Veteran’s day, formally known as Armistice Day, dates back to the end of World War I. It was not officially decreed as a national holiday until 1954 when Dwight D. Eisenhower signed the first Veteran’s Day proclamation.
November is also recognized as National Military Family Appreciation Month. This year, President Obama signed a proclamation calling on all Americans to “honor military families through private actions and public service for the tremendous contributions they make in support of our service members and our Nation.”
Veteran’s Day and Military Family Appreciation Month provide all Americans - civilians and service members - the opportunity to reflect on the sacrifices of our nation’s armed forces and their families. As you celebrate Thanksgiving and celebrate all that you’re thankful for, remember to give thanks to the military families and veterans who have served and sacrificed.
Civilians make up approximately 60% of the total Army Medicine workforce and provide day-to-day care for Army Soldiers, beneficiaries and their families at Army hospitals and clinics worldwide. The Civilian Corps provides rewarding career opportunities for civilian nurses, physicians, surgeons, and more to serve those who serve their country.

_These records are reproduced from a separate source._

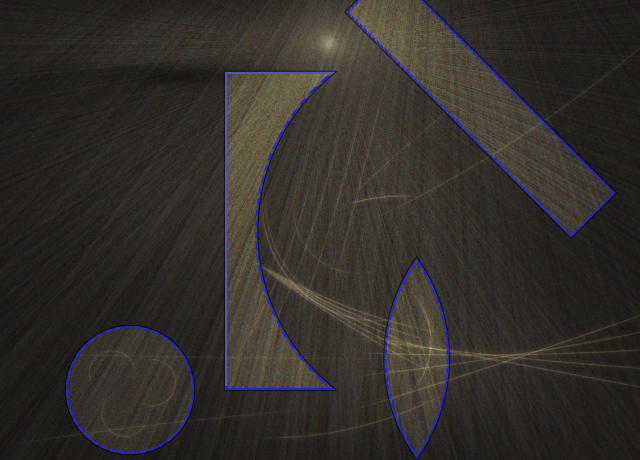
Reproduce this background procedurally as a WebGL 1 fragment shader.

```glsl
precision highp float;
// Glass shapes outlined in blue, lit by a small lamp that casts rays and caustics.
uniform vec2 u_resolution;

#define LAMP vec2(0.714, 0.906)
#define DISC_CENTER vec2(0.2826, 0.152)
#define LENS_CENTER vec2(0.9058, 0.221)
#define OUTLINE_BLUE vec3(0.13, 0.12, 0.95)
#define FACE_LAVENDER vec3(0.34, 0.32, 0.74)
#define CAUSTIC_COLOR vec3(1.0, 0.86, 0.56)
#define OUTLINE_HALF 0.0024
#define STRAND_WIDTH 0.0016
#define RAY_CONTRAST 0.75
#define GRAIN 0.30

float hash(vec2 p) {
  return fract(sin(dot(p, vec2(12.99, 78.23))) * 43758.5);
}

float noise(float x, float seed) {
  float i = floor(x), f = fract(x);
  return mix(hash(vec2(i, seed)), hash(vec2(i + 1.0, seed)), f * f * (3.0 - 2.0 * f));
}

float bell(float d, float width) {
  return exp(-d * d / (width * width));
}

float blob(vec2 p, vec2 center, vec2 radius) {
  vec2 q = (p - center) / radius;
  return exp(-dot(q, q));
}

// Coloured streaks that vary only with the direction from a source
vec3 rays(vec2 p, vec2 source, float seed) {
  vec2 d = p - source;
  float angle = atan(d.x, -d.y) + 4.0;
  vec3 sum = vec3(0.0);
  for (int i = 0; i < 3; i++) {
    float k = float(i);
    float x = angle * (60.0 + 130.0 * k);
    sum += (0.5 + 0.5 * k) * vec3(noise(x, seed + k), noise(x + 0.4, seed + k), noise(x + 0.9, seed + k));
  }
  return (sum / 3.0 - 0.5) * smoothstep(0.02, 0.3, length(d));
}

float glowLine(float d) {
  return bell(d, STRAND_WIDTH) + 0.22 * bell(d, 5.0 * STRAND_WIDTH);
}

// Glowing quadratic curve from a to b; bend is the height of its middle control point
float strand(vec2 p, vec2 a, float bend, vec2 b) {
  float t = (p.x - a.x) / (b.x - a.x), s = clamp(t, 0.0, 1.0);
  float y = mix(mix(a.y, bend, s), mix(bend, b.y, s), s);
  float slope = 2.0 * mix(bend - a.y, b.y - bend, s) / (b.x - a.x);
  float fade = smoothstep(0.0, 0.2, t) * (1.0 - smoothstep(0.6, 1.0, t));
  return fade * glowLine((p.y - y) / sqrt(1.0 + slope * slope));
}

float arc(vec2 p, vec2 center, float radius, float heading, float span) {
  vec2 q = p - center;
  float len = length(q);
  float c = dot(q, vec2(cos(heading), sin(heading))) / max(len, 0.0001);
  return (1.0 - smoothstep(span * 0.4, span, acos(clamp(c, -1.0, 1.0)))) * glowLine(len - radius);
}

float box(vec2 p, vec2 halfSize) {
  vec2 d = abs(p) - halfSize;
  return length(max(d, 0.0)) + min(max(d.x, d.y), 0.0);
}

float caustics(vec2 p) {
  float sum = 0.8 * arc(p, vec2(0.824, 0.556), 0.2536, 3.95, 1.1);
  sum += 0.5 * arc(p, vec2(0.824, 0.560), 0.246, 3.75, 0.9);
  sum += 0.45 * arc(p, vec2(0.779, 0.547), 0.141, 3.8, 1.3);
  sum += 0.9 * arc(p, vec2(0.779, 0.257), 0.158, 0.0, 0.9);
  // Beams that narrow into the double-curved lens and cross behind it
  for (int i = 0; i < 5; i++) {
    float k = float(i) / 4.0;
    sum += 0.8 * strand(p, vec2(0.54, 0.44), mix(0.30, 0.27, k), vec2(1.0, mix(0.27, 0.16, k)));
    sum += 0.8 * strand(p, vec2(0.74, mix(0.28, 0.10, k * k)), mix(0.20, 0.23, k), vec2(1.6, mix(0.12, 0.39, k)));
  }
  // Steep streaks in front of the hollow face
  for (int i = 0; i < 4; i++) {
    float k = float(i);
    sum += 0.5 * strand(p.yx, vec2(0.20 + 0.04 * k, 0.50 + 0.07 * k), 0.67 + 0.04 * k, vec2(0.75 + 0.06 * k, 0.70 + 0.055 * k));
  }
  // Cusp, reflected beams and low sweeps
  sum += strand(p, vec2(0.755, 0.555), 0.582, vec2(0.92, 0.57));
  sum += 0.35 * strand(p, vec2(0.74, 0.55), 0.70, vec2(1.05, 0.82));
  sum += 0.5 * strand(p, vec2(0.78, 0.51), 0.69, vec2(1.6, 1.08));
  sum += 0.6 * strand(p, vec2(0.55, 0.05), 0.035, vec2(1.05, 0.19));
  sum += 0.4 * strand(p, vec2(0.0, 0.03), 0.09, vec2(0.75, 0.115));
  sum += 0.3 * strand(p, vec2(0.10, 0.23), 0.22, vec2(0.95, 0.22));
  for (int i = 0; i < 3; i++) {
    float heading = 2.1 * float(i) + 2.4;
    vec2 center = DISC_CENTER + 0.052 * vec2(cos(heading), sin(heading));
    sum += 0.5 * arc(p, center, 0.05, heading - 0.5, 2.5);
  }
  return sum;
}

// Hairline dark rim and broken coloured outline along a shape's edge
vec3 outline(vec3 color, float d, vec3 ink, float dash) {
  float soft = 0.6 / u_resolution.y;
  color *= 1.0 - 0.6 * bell(d - 0.001, 0.0016);
  float band = 1.0 - smoothstep(OUTLINE_HALF - soft, OUTLINE_HALF + soft, abs(d + 0.0025));
  return mix(color, ink, band * mix(0.3, 1.0, smoothstep(-0.6, 0.2, dash)));
}

float inside(float d) {
  return 1.0 - smoothstep(-1.0, 1.0, d * u_resolution.y);
}

void main() {
  vec2 p = gl_FragCoord.xy / u_resolution.y;

  // Signed distances of the four glass bodies
  float slab = box(p - vec2(0.6095, 0.498), vec2(0.1205, 0.346));
  float hollow = 0.4366 - length(p - vec2(0.996, 0.498));
  float concave = max(slab, hollow);
  vec2 q = p - vec2(1.045, 0.777);
  float bar = box(vec2(q.x - q.y, q.x + q.y) * 0.7071, vec2(0.3465, 0.0685));
  vec2 l = p - LENS_CENTER;
  float lens = length(vec2(abs(l.x) + 0.3034, l.y)) - 0.3737;
  vec2 c = p - DISC_CENTER;
  float disc = length(c) - 0.1395;

  // Broad light levels
  float level = 0.105 + 0.12 * blob(p, vec2(0.80, 0.62), vec2(0.34, 0.42));
  level += 0.06 * blob(p, vec2(0.85, 0.20), vec2(0.40, 0.16));
  level += 0.07 * blob(p, vec2(0.45, 0.91), vec2(0.45, 0.06));
  level += 0.045 * blob(p, vec2(0.30, 0.60), vec2(0.25, 0.25));
  level += 0.05 * blob(p, vec2(0.80, 0.95), vec2(0.15, 0.15));
  level -= 0.06 * blob(p, vec2(0.40, 0.835), vec2(0.16, 0.02));
  level += mix(0.11, 0.16, smoothstep(0.2, 0.8, p.y)) * inside(concave);
  level += 0.11 * inside(bar) + 0.08 * inside(lens) + 0.08 * inside(disc);
  vec3 tint = mix(vec3(1.06, 0.99, 0.90), vec3(1.09, 1.01, 0.74), smoothstep(0.14, 0.36, level));

  // Rays, fine grain, caustics and lamp
  vec3 streaks = mix(rays(p, LAMP, 3.0), rays(p, vec2(0.95, 1.5), 17.0), 0.45);
  vec2 cell = floor(p * 368.0);
  vec3 grain = vec3(hash(cell), hash(cell + 19.0), hash(cell + 43.0)) - 0.5;
  vec3 color = level * tint * (1.0 + RAY_CONTRAST * streaks + GRAIN * grain);
  color += 0.15 * CAUSTIC_COLOR * caustics(p);
  float r = length(p - LAMP);
  color += vec3(0.95, 0.9, 0.7) * (0.18 * bell(r, 0.018) + 0.17 * exp(-r / 0.06));

  // Outlines
  bool curved = hollow > slab;
  vec3 ink = curved || p.y < 0.16 ? OUTLINE_BLUE : FACE_LAVENDER;
  color = outline(color, concave, ink, curved ? sin(p.y * 260.0) : 1.0);
  color = outline(color, bar, OUTLINE_BLUE, sin(p.x * 690.0));
  color = outline(color, lens, OUTLINE_BLUE, sin(p.y * 330.0));
  color = outline(color, disc, OUTLINE_BLUE, sin(atan(c.y, c.x) * 40.0));
  gl_FragColor = vec4(clamp(color, 0.0, 1.0), 1.0);
}
```
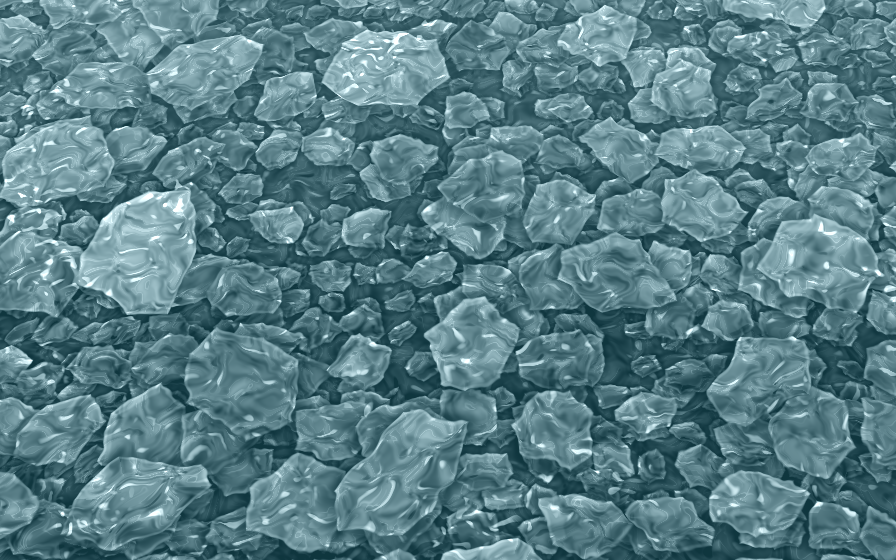
This texture is drawn by a Shadertoy shader. Its source:

```glsl
const float TAU = 6.2831853;
const int LAYERS = 4;
const int SIDES = 7;
const float SMALLEST_CELLS = 14.0;   // chunks per canvas height, rear layer
const float LAYER_RATIO = 0.66;      // each nearer layer has fewer cells
const float ROUGHNESS = 0.09;        // raggedness of the outlines
const float EDGE = 0.0022;           // half width of a smoothed edge
const float SHADOW_REACH = 0.17;
const float SHADOW_TONE = 0.62;
const float GRAIN = 25.0;            // crinkles per canvas height
const float GAP_TONE = 0.16;
const float REAR_TONE = 0.26;
const float FRONT_TONE = 0.385;
const float TOP_LIGHT = 0.10;
const vec2 LIGHT = vec2(-0.3, 0.95);
const vec3 TINT = vec3(0.0, 0.15, 0.185);

vec2 hash2(vec2 c) {
    vec3 v = fract(c.xyx * vec3(0.1031, 0.1030, 0.0973));
    v += dot(v, v.yzx + 33.33);
    return fract((v.xx + v.yz) * v.zy);
}

float corner(vec2 cell, vec2 offset) {
    return dot(hash2(cell) * 2.0 - 1.0, offset);
}

float gradientNoise(vec2 x) {
    vec2 c = floor(x), f = fract(x), u = f * f * (3.0 - 2.0 * f);
    vec2 e = vec2(1.0, 0.0);
    float low = mix(corner(c, f), corner(c + e, f - e), u.x);
    float high = mix(corner(c + e.yx, f - e.yx), corner(c + 1.0, f - 1.0), u.x);
    return mix(low, high, u.y);
}

// Refraction inside the glass: broad swirls, thin creases, bright glints
float crinkle(vec2 x) {
    vec2 warp = vec2(gradientNoise(x * 0.6 + 3.1), gradientNoise(x * 0.6 + 17.7));
    vec2 y = x + 1.5 * warp;
    float broad = gradientNoise(y);
    float fine = gradientNoise(y * 2.3 + 2.0 * warp);
    float crease = smoothstep(0.07, 0.0, abs(fine)) * smoothstep(-0.1, 0.3, broad);
    float glint = smoothstep(0.2, 0.42, gradientNoise(y * vec2(1.5, 2.3) + 40.0));
    float pit = smoothstep(0.25, 0.45, gradientNoise(y * 1.9 + 80.0));
    return 0.26 * broad + 0.24 * fine + 0.12 * crease + 0.36 * glint - 0.12 * pit;
}

// One layer of scattered, faceted chunks drawn over the given tone
float chunkLayer(float tone, vec2 q, float cells, float fill, float lift, float seed) {
    vec2 g = q * cells, base = floor(g);
    vec2 rough = ROUGHNESS * vec2(gradientNoise(g * 4.0 + seed), gradientNoise(g * 4.0 + seed + 9.3))
               + 0.35 * ROUGHNESS * gradientNoise(g * 11.0);
    for (int row = 1; row >= -1; row--)
    for (int column = -1; column <= 1; column++) {
        vec2 id = base + vec2(column, row);
        vec2 place = hash2(id + seed), shape = hash2(id + seed + 71.3);
        if (place.x > fill) continue;

        vec2 local = g - id - 0.5 - 0.4 * (shape - 0.5) + rough;
        float turn = (place.y - 0.4) * 1.5;
        mat2 spin = mat2(cos(turn), -sin(turn), sin(turn), cos(turn));
        local = spin * local;
        local.y *= 1.0 + 0.6 * shape.x;
        float radius = 0.44 + 0.2 * shape.y;

        // Convex outline from half planes; the nearest one is the side facet
        float d = -9.0, second = -9.0, facet = 0.0;
        for (int i = 0; i < SIDES; i++) {
            vec2 r = hash2(id * 3.7 + seed + float(i) * 13.1);
            float a = TAU * (float(i) + 0.7 * r.x) / float(SIDES);
            vec2 normal = vec2(cos(a), sin(a));
            float plane = dot(local, normal) - radius * (0.72 + 0.33 * r.y);
            if (plane > d) {
                second = d;
                d = plane;
                facet = 0.6 * dot(normal * spin, LIGHT) + r.x - 0.5;
            } else second = max(second, plane);
        }
        if (d > SHADOW_REACH) continue;
        tone *= mix(SHADOW_TONE, 1.0, smoothstep(0.0, SHADOW_REACH, d));

        float depth = d / cells;
        float mask = smoothstep(EDGE, -EDGE, depth);
        if (mask <= 0.0) continue;
        float bevel = smoothstep(-0.02, 0.02, d + 0.1 + 0.14 * shape.x);
        float rim = smoothstep(0.006, 0.0, abs(depth + 0.004));
        float ridge = bevel * smoothstep(0.035, 0.0, d - second);
        float body = lift + 0.17 * (shape.y - 0.5)
                   + crinkle(local / cells * GRAIN + id * 7.0 + seed)
                   + 0.11 * bevel * facet + 0.11 * rim + 0.06 * ridge;
        tone = mix(tone, body, mask);
    }
    return tone;
}

void mainImage(out vec4 fragColor, in vec2 fragCoord) {
    vec2 p = fragCoord / iResolution.y;
    // The heap recedes upward, so the chunks shrink
    vec2 q = vec2((p.x - 0.8) * (1.0 + 0.4 * p.y), p.y * (1.0 + 0.35 * p.y));

    float tone = GAP_TONE + 0.6 * crinkle(q * GRAIN);
    float cells = SMALLEST_CELLS;
    for (int i = 0; i < LAYERS; i++) {
        float nearness = float(i) / float(LAYERS - 1);
        float fill = mix(0.85, 0.38, nearness);
        float lift = mix(REAR_TONE, FRONT_TONE, nearness);
        tone = chunkLayer(tone, q, cells, fill, lift, 19.7 * float(i) + 5.0);
        cells *= LAYER_RATIO;
    }

    // Uneven daylight, and sparse clusters of white sparkle
    tone *= 1.0 + 0.35 * gradientNoise(p * 3.0 + 6.0);
    tone += TOP_LIGHT * smoothstep(0.35, 1.0, p.y);
    float cluster = smoothstep(0.1, 0.4, gradientNoise(p * 7.0 + 31.0));
    float sparkle = smoothstep(0.12, 0.32, gradientNoise(q * vec2(48.0, 66.0) + 2.0 * gradientNoise(q * 20.0)));
    tone += 0.5 * cluster * sparkle;

    tone = clamp(tone, 0.06, 1.0);
    vec3 glass = tone + TINT * (1.0 - 0.5 * tone * tone * tone);
    fragColor = vec4(clamp(glass, 0.0, 1.0), 1.0);
}
```
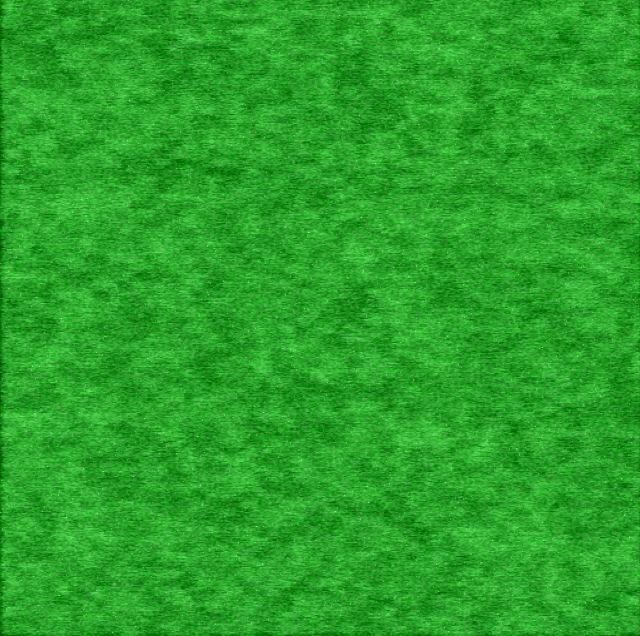
This texture is drawn by a Shadertoy shader. Its source:

```glsl
// Short green turf: ragged horizontal blades gathered in soft dark and light tufts.

const float ROWS = 508.0;            // blade rows over the canvas height
const float BLADE_LENGTH = 7.0;      // in rows
const float BLADE_SCATTER = 9.0;     // how far blades smear the tufts sideways
const float GRAIN_LENGTH = 1.7;
const vec2 TUFT_SIZE = vec2(10.0, 7.0);
const vec2 CLUMP_SIZE = vec2(25.0, 19.0);
const float TUFT_CONTRAST = 3.7;
const float BLADE_CONTRAST = 1.6;
const float GRAIN_CONTRAST = 2.3;
const float EDGE_WIDTH = 6.0;
const vec3 MID_GREEN = vec3(0.155, 0.635, 0.155);
const vec3 TONE_STEP = vec3(0.057, 0.080, 0.057);
const vec3 PALE_STEP = vec3(0.140, 0.015, 0.140);
const vec3 GLINT = vec3(0.26, 0.17, 0.26);

float hash(vec2 p) {
    return fract(sin(dot(p, vec2(12.9898, 78.233))) * 43758.5453);
}

// Smooth value noise
float noise(vec2 p) {
    vec2 i = floor(p);
    vec2 f = fract(p);
    f = f * f * (3.0 - 2.0 * f);
    float low = mix(hash(i), hash(i + vec2(1.0, 0.0)), f.x);
    float high = mix(hash(i + vec2(0.0, 1.0)), hash(i + 1.0), f.x);
    return mix(low, high, f.y);
}

// Random value along one row, changing softly between cells
float rowNoise(float x, float row, float salt, float softness) {
    float cell = floor(x);
    float blend = smoothstep(0.0, softness, fract(x));
    vec2 key = vec2(cell, row + salt);
    return mix(hash(key - vec2(1.0, 0.0)), hash(key), blend);
}

float tufts(vec2 p) {
    return 0.68 * noise(p / TUFT_SIZE) + 0.32 * noise(p / CLUMP_SIZE + 31.7);
}

// Colour of one row of blades at position x
vec3 bladeRow(float x, float row, float width) {
    float shift = 17.0 * hash(vec2(row, 3.1));
    float along = x / BLADE_LENGTH + shift;
    float blade = rowNoise(along, row, 0.37, 0.16);
    float reach = rowNoise(along, row, 611.3, 0.16) - 0.5;
    float grain = rowNoise(x / GRAIN_LENGTH + shift, row, 1207.9, 1.0);
    float pale = rowNoise(x / 3.0 + shift, row, 1811.2, 0.6);
    float spark = rowNoise(x / 1.5 + shift, row, 2403.6, 0.8);

    // Blades carry the shade of the tuft they are rooted in
    float tuft = tufts(vec2(x + BLADE_SCATTER * reach, row));
    float tone = TUFT_CONTRAST * (tuft - 0.5)
               + BLADE_CONTRAST * (blade - 0.5)
               + GRAIN_CONTRAST * (grain - 0.5);

    // Ragged shade at the borders, strongest on the left
    float ragged = EDGE_WIDTH * (0.3 + 0.7 * hash(vec2(row, 9.4)));
    tone -= 2.4 * (1.0 - smoothstep(0.0, ragged, x));
    tone -= 0.8 * (1.0 - smoothstep(0.0, 0.5 * ragged, width - x));
    tone -= 1.2 * (1.0 - smoothstep(0.0, 3.0, row));

    vec3 color = MID_GREEN + TONE_STEP * tone + PALE_STEP * (pale - 0.42);
    return color + GLINT * smoothstep(0.93, 1.0, spark);
}

void mainImage(out vec4 fragColor, in vec2 fragCoord) {
    vec2 p = fragCoord / iResolution.y * ROWS;
    float width = iResolution.x / iResolution.y * ROWS;

    // Blend neighbouring rows so that blades stay smooth when enlarged
    float y = p.y - 0.5;
    float row = floor(y);
    float blend = smoothstep(0.15, 0.85, y - row);
    vec3 color = mix(bladeRow(p.x, row, width), bladeRow(p.x, row + 1.0, width), blend);

    fragColor = vec4(clamp(color, 0.0, 1.0), 1.0);
}
```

Employees are not subject to military requirements, such as enlistment or deployment, and receive excellent benefits, including flexible work schedules, competitive salaries, health insurance and access to state-of-the-art training and equipment. For more information about opportunities with the Civilian Corps, please visit http://www.CivilianMedicalJobs.com.